Meades, Jonathan, New Statesman (1996)
Alain Robbe-Grillet died in Caen in the early hours of Monday 18 February. By the end of that day le vioc terrible had posthumously established a thriving, pan-European cottage industry devoted to his valediction. Artisan moralisers, celebrity denouncers, AOC provocateurs, free-range score settlers, craft-based bashers, grand cru groupies. They all had their say and are continuing to have it. Precisely ... so long as he is being talked about, his shade can rest happy. As in death, so in life.
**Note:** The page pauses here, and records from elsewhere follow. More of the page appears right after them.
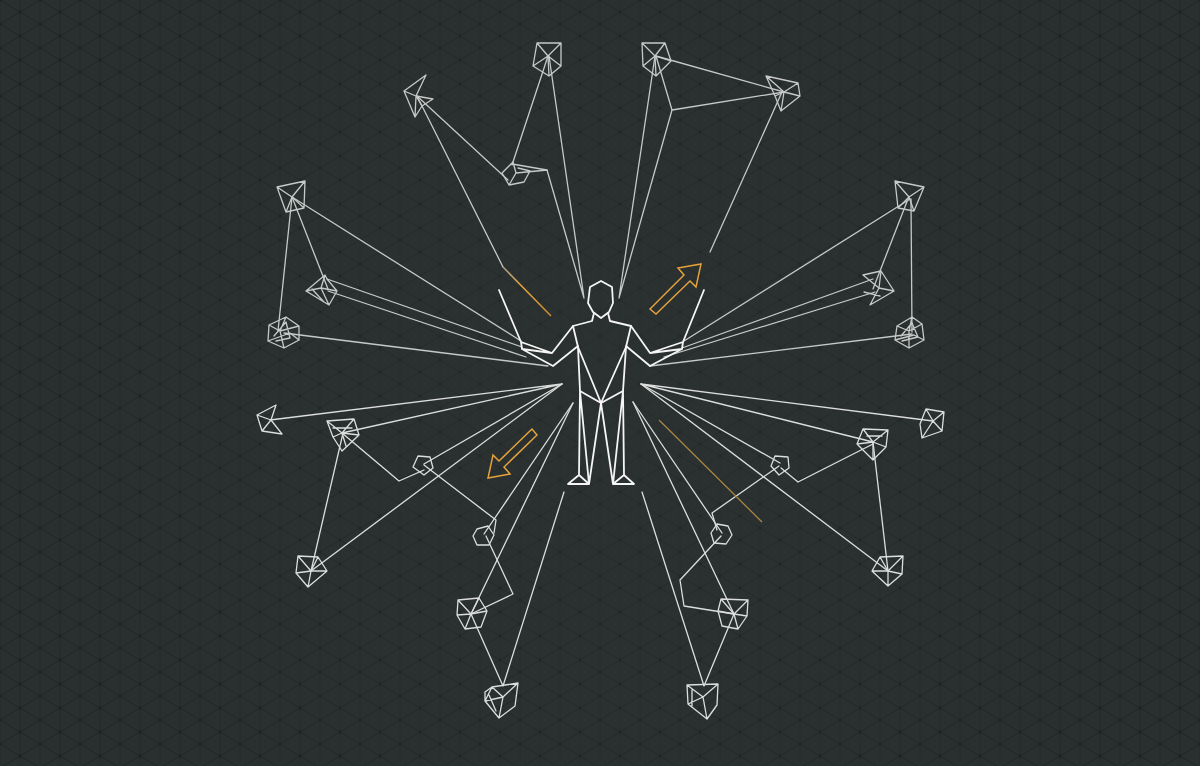
<!DOCTYPE html>
<html lang="en">
<head>
<meta charset="utf-8">
<title>Figure and network</title>
<style>
:root {
  --ground: #2a302f;
  --grid: #1b2120;
  --line: #c6c9c8;
  --bright: #f4f5f4;
  --accent: #e5a23a;
}
html, body { margin: 0; height: 100%; overflow: hidden; background: var(--ground); }
svg { display: block; width: 1200px; height: 766px; }
.grid-line { fill: none; stroke: var(--grid); stroke-width: 1; }
.links, .nodes { fill: none; stroke: var(--line); stroke-width: 1.3; stroke-linejoin: round; stroke-linecap: round; }
.lower { stroke: #dcdedd; }
.figure { fill: none; stroke: var(--bright); stroke-width: 1.8; stroke-linejoin: round; stroke-linecap: round; }
.accent { fill: none; stroke: var(--accent); stroke-width: 1.5; stroke-linejoin: miter; }
</style>
</head>
<body>
<svg viewBox="0 0 1200 766" role="img" aria-label="Line figure with outstretched arms at the centre of a radiating network">
  <defs>
    <pattern id="iso-grid" width="40" height="24" patternUnits="userSpaceOnUse">
      <path class="grid-line" opacity=".75" d="M0 0L40 24M40 0L0 24"/>
      <path class="grid-line" opacity=".5" d="M0 0V24M20 0V24M40 0V24"/>
      <g fill="#161b1a" opacity=".55">
        <circle cx="20" cy="12" r="1.7"/>
        <circle cx="0" cy="0" r="1.7"/><circle cx="40" cy="0" r="1.7"/>
        <circle cx="0" cy="24" r="1.7"/><circle cx="40" cy="24" r="1.7"/>
      </g>
    </pattern>
    <radialGradient id="centre-glow" gradientUnits="userSpaceOnUse" cx="600" cy="383" r="680">
      <stop offset="0" stop-color="#2c3231" stop-opacity=".6"/>
      <stop offset=".5" stop-color="#2c3231" stop-opacity=".3"/>
      <stop offset="1" stop-color="#262c2b" stop-opacity=".1"/>
    </radialGradient>
    <linearGradient id="warm-fade" gradientUnits="userSpaceOnUse" x1="503" y1="267" x2="551" y2="316">
      <stop offset="0" stop-color="#a9a08c"/>
      <stop offset=".4" stop-color="#e5a23a"/>
      <stop offset="1" stop-color="#c98b35"/>
    </linearGradient>
  </defs>

  <g id="background">
    <rect width="1200" height="766" fill="#2a302f"/>
    <rect width="1200" height="766" fill="url(#iso-grid)"/>
    <rect width="1200" height="766" fill="url(#centre-glow)"/>
  </g>

  <g id="upper-links" class="links">
    <path d="M417 96L503 267"/>
    <path d="M417 96L508 180"/>
    <path d="M548 56L512 165"/>
    <path d="M549 56L584 298L547 170L512 164"/>
    <path d="M655 56L619 298L672 110L656 56"/>
    <path d="M656 56L784 92L672 110"/>
    <path d="M782 92L710 252"/>
    <path d="M292 197L521 341"/>
    <path d="M292 197L278 331"/>
    <path d="M292 197L328 289"/>
    <path d="M327 279L522 347M328 291L526 357"/>
    <path d="M284 333L548 366"/>
    <path d="M910 199L684 341"/>
    <path d="M908 199L873 289"/>
    <path d="M911 199L912 332"/>
    <path d="M873 279L682 348M875 292L664 357"/>
    <path d="M912 334L650 366"/>
  </g>

  <g id="lower-links" class="links lower">
    <path d="M270 420L562 384L342 433"/>
    <path d="M342 433L399 481L424 470"/>
    <path d="M562 384L424 464"/>
    <path d="M562 384L311 571L343 433"/>
    <path d="M424 465L496 520L494 533"/>
    <path d="M573 403L484 534"/>
    <path d="M573 403L471 614"/>
    <path d="M486 536L513 594L471 614L503 686L564 492"/>
    <path d="M933 421L641 384L873 442"/>
    <path d="M873 444L798 482L781 468"/>
    <path d="M641 384L780 463"/>
    <path d="M641 384L888 571L873 442"/>
    <path d="M779 466L712 513L717 530"/>
    <path d="M633 402L722 533"/>
    <path d="M633 402L734 614"/>
    <path d="M721 536L680 580L684 606L734 614L704 686L642 492"/>
  </g>

  <g id="upper-nodes" class="nodes">
    <path d="M426 75L404 91L415 117L422 106L433 99L416 96ZM404 91L416 96L415 117M416 96L422 106"/>
    <path d="M537 43H561V66L549 76L533 66ZM537 43L548 56L561 43M533 66L548 56L561 66M548 56L549 76"/>
    <path d="M642 43H665L671 61L656 76L643 66ZM642 43L655 56L665 43M643 66L655 56L671 61M655 56L656 76"/>
    <path d="M766 76L798 83L800 96L781 111L775 96ZM766 76L784 92L798 83M775 96L784 92L800 96M784 92L781 111"/>
    <path d="M513 162L502 173L509 185L524 182L530 171L518 168M513 162L516 173L509 185M516 173L547 170"/>
    <path d="M277 187L305 181L304 208L286 212ZM277 187L292 197L305 181M292 197L304 208M292 197L286 212"/>
    <path d="M325 275L306 291L329 305L337 291L327 279ZM306 291L321 288L329 305M325 275L321 288L337 291M312 289L324 302"/>
    <path d="M286 317L269 325L268 341L284 348L299 340V326ZM286 317L280 331L299 326M269 325L280 331L284 348M268 341L290 333L299 340M274 336L286 322L290 338L276 341"/>
    <path d="M895 181L924 187L914 211L898 208ZM895 181L909 197L924 187M898 208L909 197L914 211"/>
    <path d="M863 275L881 271L894 291L870 305L879 288ZM863 275L879 288L894 291M881 271L879 288M864 292L880 296"/>
    <path d="M912 317L897 326L895 340L909 348L924 340L922 324ZM912 317L909 331L922 324M897 326L909 331L909 348M895 340L914 335L924 340M901 336L912 323L918 337L902 341"/>
  </g>

  <g id="lower-nodes" class="nodes lower">
    <path d="M276 405L257 415L262 431L282 434L271 420ZM257 415L271 420L262 431"/>
    <path d="M327 421L354 419L359 435L342 451L333 437ZM327 421L342 433L354 419M333 437L342 433L359 435M333 428L352 428M342 433L346 446"/>
    <path d="M418 456L430 457L433 468L424 475L413 467Z"/>
    <path d="M298 556L318 557L327 571L308 587L296 573ZM298 556L311 571L318 557M296 573L311 571L327 571M311 571L308 587"/>
    <path d="M477 529L488 526L494 535L489 545L477 545L473 536Z"/>
    <path d="M458 600L479 598L487 611L481 627L465 629L457 615ZM458 600L471 614L479 598M457 615L471 614L487 611M471 614L465 629"/>
    <path d="M492 687L518 683L515 706L499 718L485 701ZM485 692L492 687L503 697L518 683M485 701L503 697L499 718M485 692V701M489 695L496 711"/>
    <path d="M926 409L944 412L942 431L922 438L920 424ZM926 409L933 421L944 412M922 438L933 421L942 431"/>
    <path d="M863 429L888 430L886 447L873 460L857 444ZM863 429L873 442L888 430M857 444L873 442L886 447M873 442V460M867 436L882 436"/>
    <path d="M775 456L788 457L789 468L779 475L771 466Z"/>
    <path d="M880 557L903 556L902 574L888 586L872 571ZM880 557L888 571L903 556M872 571L888 571L902 574M888 571V586"/>
    <path d="M717 524L728 526L732 535L726 544L714 543L711 533Z"/>
    <path d="M721 599L748 600L747 616L738 629L722 626L718 611ZM721 599L734 614L748 600M718 611L734 614L747 616M734 614L738 629"/>
    <path d="M687 685L718 684L717 705L707 719L688 704ZM687 685L703 697L718 684M688 704L703 697L707 719M692 690V706"/>
  </g>

  <g id="accents" class="accent">
    <path stroke="url(#warm-fade)" d="M503 267L551 316"/>
    <path stroke="#a98443" stroke-width="1.3" d="M659 420L762 522"/>
    <path id="arrow-up" d="M650 309L684 275L678 268L701 264L696 287L690 281L656 314Z"/>
    <path id="arrow-down" d="M532 429L499 461L493 455L488 478L510 474L504 467L537 435Z"/>
  </g>

  <g id="figure" class="figure">
    <path id="head" d="M601 281L590 287L588 303L593 312L601 318L609 312L613 303L612 287Z"/>
    <path id="shoulders" d="M594 313L592 321L573 326L578 347L601 403L626 347L631 326L610 321L608 313"/>
    <path id="left-arm" d="M573 326L552 353L521 342L499 290M521 342L522 349L553 366L578 346M522 349L552 353"/>
    <path id="right-arm" d="M631 326L650 353L683 342L704 290M683 342L682 349L650 366L626 346M682 349L650 353"/>
    <path id="torso" d="M578 347L580 391L601 403L623 391L626 347"/>
    <path id="left-leg" d="M580 391L579 475L568 484H589L601 403M579 475L589 484L580 391"/>
    <path id="right-leg" d="M623 391L624 475L634 484H613L601 403M624 475L613 484L623 391"/>
  </g>
</svg>
</body>
</html>
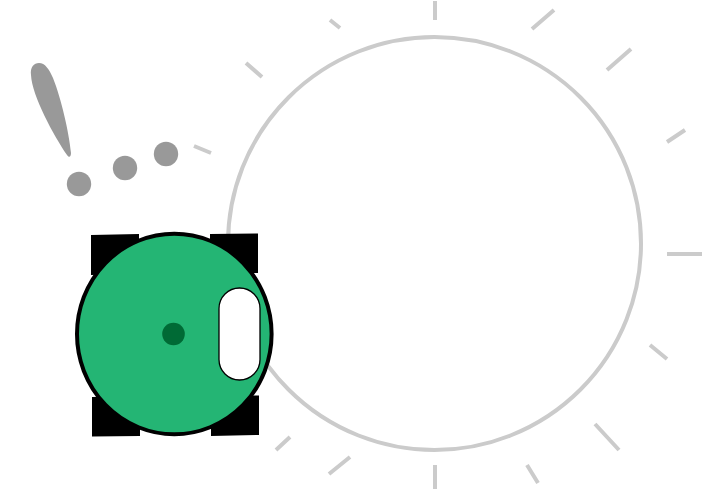
<!DOCTYPE html>
<html lang="en">
<head>
<meta charset="utf-8">
<title>Round robot and ring</title>
<style>
:root {
  --paper: #ffffff;
  --ring: #cbcbcb;
  --mark: #999999;
  --ink: #000000;
  --body: #24b574;
  --hub: #006a35;
}
html, body { margin: 0; background: var(--paper); overflow: hidden; }
svg { display: block; width: 702px; height: 489px; }
.ring, .rays { fill: none; stroke: var(--ring); stroke-width: 4; }
.exclamation { fill: var(--mark); }
.wheels { fill: var(--ink); }
.body { fill: var(--body); stroke: var(--ink); stroke-width: 4; }
.hub { fill: var(--hub); }
.window { fill: var(--paper); stroke: var(--ink); stroke-width: 1.3; }
</style>
</head>
<body>
<svg viewBox="0 0 702 489" role="img" aria-label="Green round robot beside a large radiating ring, with an exclamation mark and dots">
  <circle class="ring" cx="434.5" cy="243.5" r="206.5"/>
  <path class="rays" d="M435 1V20M532 29L554 10M607 70L631 49M667 142L685 130M667 254H702M650 345L667 359M595 424L619 450M527 465L538 483M435 465V489M350 457L329 474M290 437L276 450M194 146L211 153M246 63L262 77M330 20L340 28"/>
  <g class="exclamation">
    <path d="M31 75C30 67 34 63 39 63C45 63 49 69 53 78C61 98 69 132 71 153C71 157 69 158 67 155C54 136 32 96 31 75Z"/>
    <circle cx="79" cy="184" r="12.2"/>
    <circle cx="125" cy="168" r="12.2"/>
    <circle cx="166" cy="154" r="12.2"/>
  </g>
  <g class="robot">
    <g class="wheels">
      <polygon points="91,235 139,234 139,274 91,275"/>
      <polygon points="210,234 258,233.5 258,273 210,274"/>
      <polygon points="92,397 140,396 140,436 92,436.5"/>
      <polygon points="211,396 259,395.5 259,435 211,436"/>
    </g>
    <ellipse class="body" cx="174.3" cy="334" rx="97.3" ry="100.3"/>
    <circle class="hub" cx="173.5" cy="334" r="11.3"/>
    <rect class="window" x="219" y="288" width="41" height="92" rx="20.5"/>
  </g>
</svg>
</body>
</html>
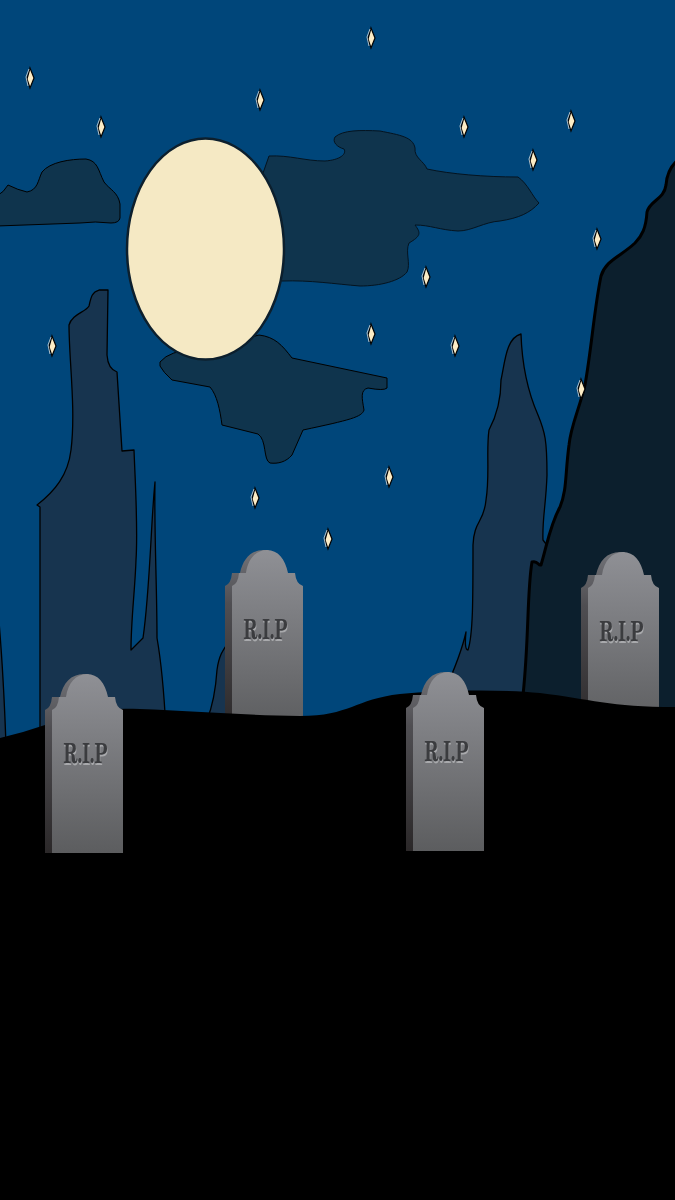
<!DOCTYPE html>
<html lang="en">
<head>
<meta charset="utf-8">
<title>Graveyard at night</title>
<style>
:root {
  --sky: #00467a;
  --cloud: #0f344d;
  --rock: #17344f;
  --cliff: #0c1f2d;
  --moon: #f5e9c4;
  --moon-edge: #0c1f2d;
  --star: #fbecc6;
  --ink: #000;
  --stone-light: #8f9095;
  --stone-dark: #5c5d5f;
  --engraving: #3b3c3f;
}
html, body { margin: 0; background: var(--ink); overflow: hidden; }
.scene { display: block; width: 675px; height: 1200px; }
.sky { fill: var(--sky); }
.clouds { fill: var(--cloud); stroke: #04131f; stroke-width: 1; }
.moon { fill: var(--moon); stroke: var(--moon-edge); stroke-width: 2.5; }
.rocks { fill: var(--rock); stroke: var(--ink); stroke-width: 1.3; stroke-linejoin: round; }
.cliff { fill: var(--cliff); stroke: var(--ink); stroke-width: 3; stroke-linejoin: round; }
.hill { fill: var(--ink); }
.engraving { font: bold 27px "TeX Gyre Schola", "Noto Serif", serif; }
.engraving-shine { fill: #a9aaad; }
.engraving-cut { fill: var(--engraving); }
</style>
</head>
<body>
<svg class="scene" viewBox="0 0 675 1200" role="img" aria-label="Moonlit graveyard with four tombstones">
  <defs>
    <linearGradient id="stone-face" x1="0" y1="0" x2="0" y2="1">
      <stop offset="0" stop-color="var(--stone-light)"/>
      <stop offset="1" stop-color="var(--stone-dark)"/>
    </linearGradient>
    <linearGradient id="stone-side" x1="0" y1="0" x2="0" y2="1">
      <stop offset="0" stop-color="#727378"/>
      <stop offset=".3" stop-color="#4f4e52"/>
      <stop offset="1" stop-color="#2b2829"/>
    </linearGradient>
    <g id="star">
      <path d="M0-10 4 0 0 10-3 1Z" fill="var(--star)" stroke="var(--ink)" stroke-width="1.2"/>
      <path d="M-1-9-4-1-2 8" fill="none" stroke="#dfe3e2" stroke-width=".8"/>
    </g>
    <g id="tombstone">
      <path d="M0 179V36Q6 34 7 23H15C18 9 26 0 39 0H44L20 40V179Z" fill="url(#stone-side)"/>
      <path d="M7 179V36Q13 34 14 23H21C23 9 31 0 42 0S60 9 63 23H70Q71 34 78 36V179Z" fill="url(#stone-face)"/>
      <g class="engraving">
        <text class="engraving-shine" x="19" y="90.5" textLength="44" lengthAdjust="spacingAndGlyphs" aria-hidden="true">R.I.P</text>
        <text class="engraving-cut" x="18.5" y="89" textLength="44" lengthAdjust="spacingAndGlyphs">R.I.P</text>
      </g>
    </g>
  </defs>

  <rect class="sky" width="675" height="1200"/>

  <g class="clouds">
    <path stroke="#000" d="M-3 196Q4 192 8 185 18 190 27 192C38 190 38 180 42 172 50 162 70 159 86 159 98 161 98 170 104 182 110 190 118 192 120 204V218Q119 223 111 223 95 221 80 223L-3 226Z"/>
    <path d="M262 176 269 156C290 155 305 161 325 161 340 160 347 154 344 149 337 147 332 142 335 137 343 130 360 130 380 131 400 135 413 137 415 148 414 158 424 161 427 169 450 174 485 177 518 177 528 184 532 196 539 203 530 213 519 218 500 221 484 222 472 231 458 231 440 230 430 225 415 225 421 233 421 236 409 243 405 252 411 264 407 272 400 281 380 286 360 286 335 284 310 280 282 281L250 270Z"/>
    <path stroke="#000" d="M160 362Q170 350 195 350L240 340 259 335C275 337 282 345 292 358L387 378V388Q384 391 368 388C360 390 362 398 364 410 362 417 350 420 303 430L292 455C286 462 278 464 270 463 263 460 267 440 258 434L222 425C220 410 217 395 210 387L172 380Q163 372 160 366Z"/>
  </g>

  <ellipse class="moon" cx="205.5" cy="249" rx="78.500" ry="110.500"/>

  <g class="rocks">
    <path d="M-3 600Q3 660 6 745H-3Z"/>
    <path d="M40 760V507L37 505C55 491 68 475 71 450 76 410 69 360 69 325 72 314 86 312 89 306 91 297 92 292 99 290H108L107 355Q108 369 117 372L122 451 134 450C136 500 138 530 136 560 135 590 131 620 131 650L143 638C150 590 151 520 155 482 154 530 157 585 157 638Q163 672 166 730V760Z"/>
    <path d="M207 720Q215 700 217 670C219 655 223 650 230 640V725Z"/>
    <path d="M445 690C455 668 462 650 466 632 465 642 465 650 468 650 473 635 473 600 473 545 474 520 484 523 486 500 490 475 486 450 489 430 497 415 501 400 501 380 505 362 506 338 521 334 522 365 527 390 538 415 545 432 547 440 547 475 546 505 542 520 543 540L552 552 535 700H445Z"/>
  </g>

  <path class="cliff" d="M680 158Q667 168 666 185C664 200 650 200 647 212 646 228 642 236 635 243 620 257 606 260 601 276 594 310 592 345 585 385 579 410 571 425 569 445 565 475 567 490 560 507 550 525 547 545 541 565 538 566 538 560 532 562 527 590 529 640 523 695V740H680Z"/>

  <g class="stars">
    <use href="#star" x="371" y="38"/>
    <use href="#star" x="30" y="78"/>
    <use href="#star" x="101" y="127"/>
    <use href="#star" x="260" y="100"/>
    <use href="#star" x="464" y="127"/>
    <use href="#star" x="571" y="121"/>
    <use href="#star" x="533" y="160"/>
    <use href="#star" x="597" y="239"/>
    <use href="#star" x="426" y="277"/>
    <use href="#star" x="371" y="334"/>
    <use href="#star" x="455" y="346"/>
    <use href="#star" x="52" y="346"/>
    <use href="#star" x="581" y="389"/>
    <use href="#star" x="389" y="477"/>
    <use href="#star" x="255" y="498"/>
    <use href="#star" x="328" y="539"/>
  </g>

  <g class="far-tombstones">
    <use href="#tombstone" x="225" y="550"/>
    <use href="#tombstone" x="581" y="552"/>
  </g>

  <path class="hill" d="M0 738Q22 733 45 725C75 710 105 708 140 709 190 711 240 715 300 716 350 716 355 699 400 694 440 690 500 689 540 693 590 699 610 707 675 707V1200H0Z"/>

  <g class="near-tombstones">
    <use href="#tombstone" x="45" y="674"/>
    <use href="#tombstone" x="406" y="672"/>
  </g>
</svg>
</body>
</html>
The daughter of Nathalie Sarraute and widow of Jean-Francois Revel, Claude Sarraute, responded to Robbe-Grillet's death with what she evidently reckoned to be righteous ire. In fact, she conducted herself like an idiote savante who unwittingly hits most of the nail on the head. She told the Nouvel Observateur that Robbe-Grillet had nicked everything from her mother, was a self-publicist who had exploited a literature invented by her mother for his personal profit in American universities, had based his Pour un nouveau roman on her mother's L'Ere du soupcon, and would go to any lengths to attract attention.
Now, this inventory of charges is both damning and broadly indisputable. But Sarraute has quite overlooked her late husband's dictum that there are no schools, only talents. A truth which should be self-evident but which is subjugated by the ineradicable tendency to classify, to ascribe artists to particular movements, to think in terms of genres, to survey creative endeavour in, so to speak, communitarian rather than individual terms. The question, as Duke Ellington pointed out, should be not whether it's classical music or jazz music but whether it's good music. This is difficult to ask when artists congregate in cosy squadrons, give themselves a collective name, publish manifestos, enact aesthetic legislation, issue compositional edicts.
Robbe-Grillet may have been proudly amused to be known as lepape du nouveau roman--a second-hand sobriquet borrowed from Andre Breton, lepape du surrealisme--but it caused him to be defined as a literary politician, a spokesman, a figurehead, an aesthetic tyrant whose theoretical essays had the disastrous effect of instructing an audience how to read his texts. Most of the best of these texts had appeared before Pour un nouveau roman was published and so, too, had his two greatest films. I had chanced upon L'Immortelle and then--thankfully, innocently, unsystematically--sought out L'Annee derniere a Marienbad, La jalousie, Dans le labyrinthe and La maison de rendez-vous before I was aware of the existence of Pour un nouveau roman. I didn't know what I was meant to make of these films, which had the movement of dreams and nightmares, or this wonderful insidious prose that seemed like it was releasing something that was already there, in your head, occluded in its deepest vaults.
I thus didn't know there was no psychology in his work, because the depiction of impotent jealousy in La jalousie seemed horrible, painful and psychologically acute. …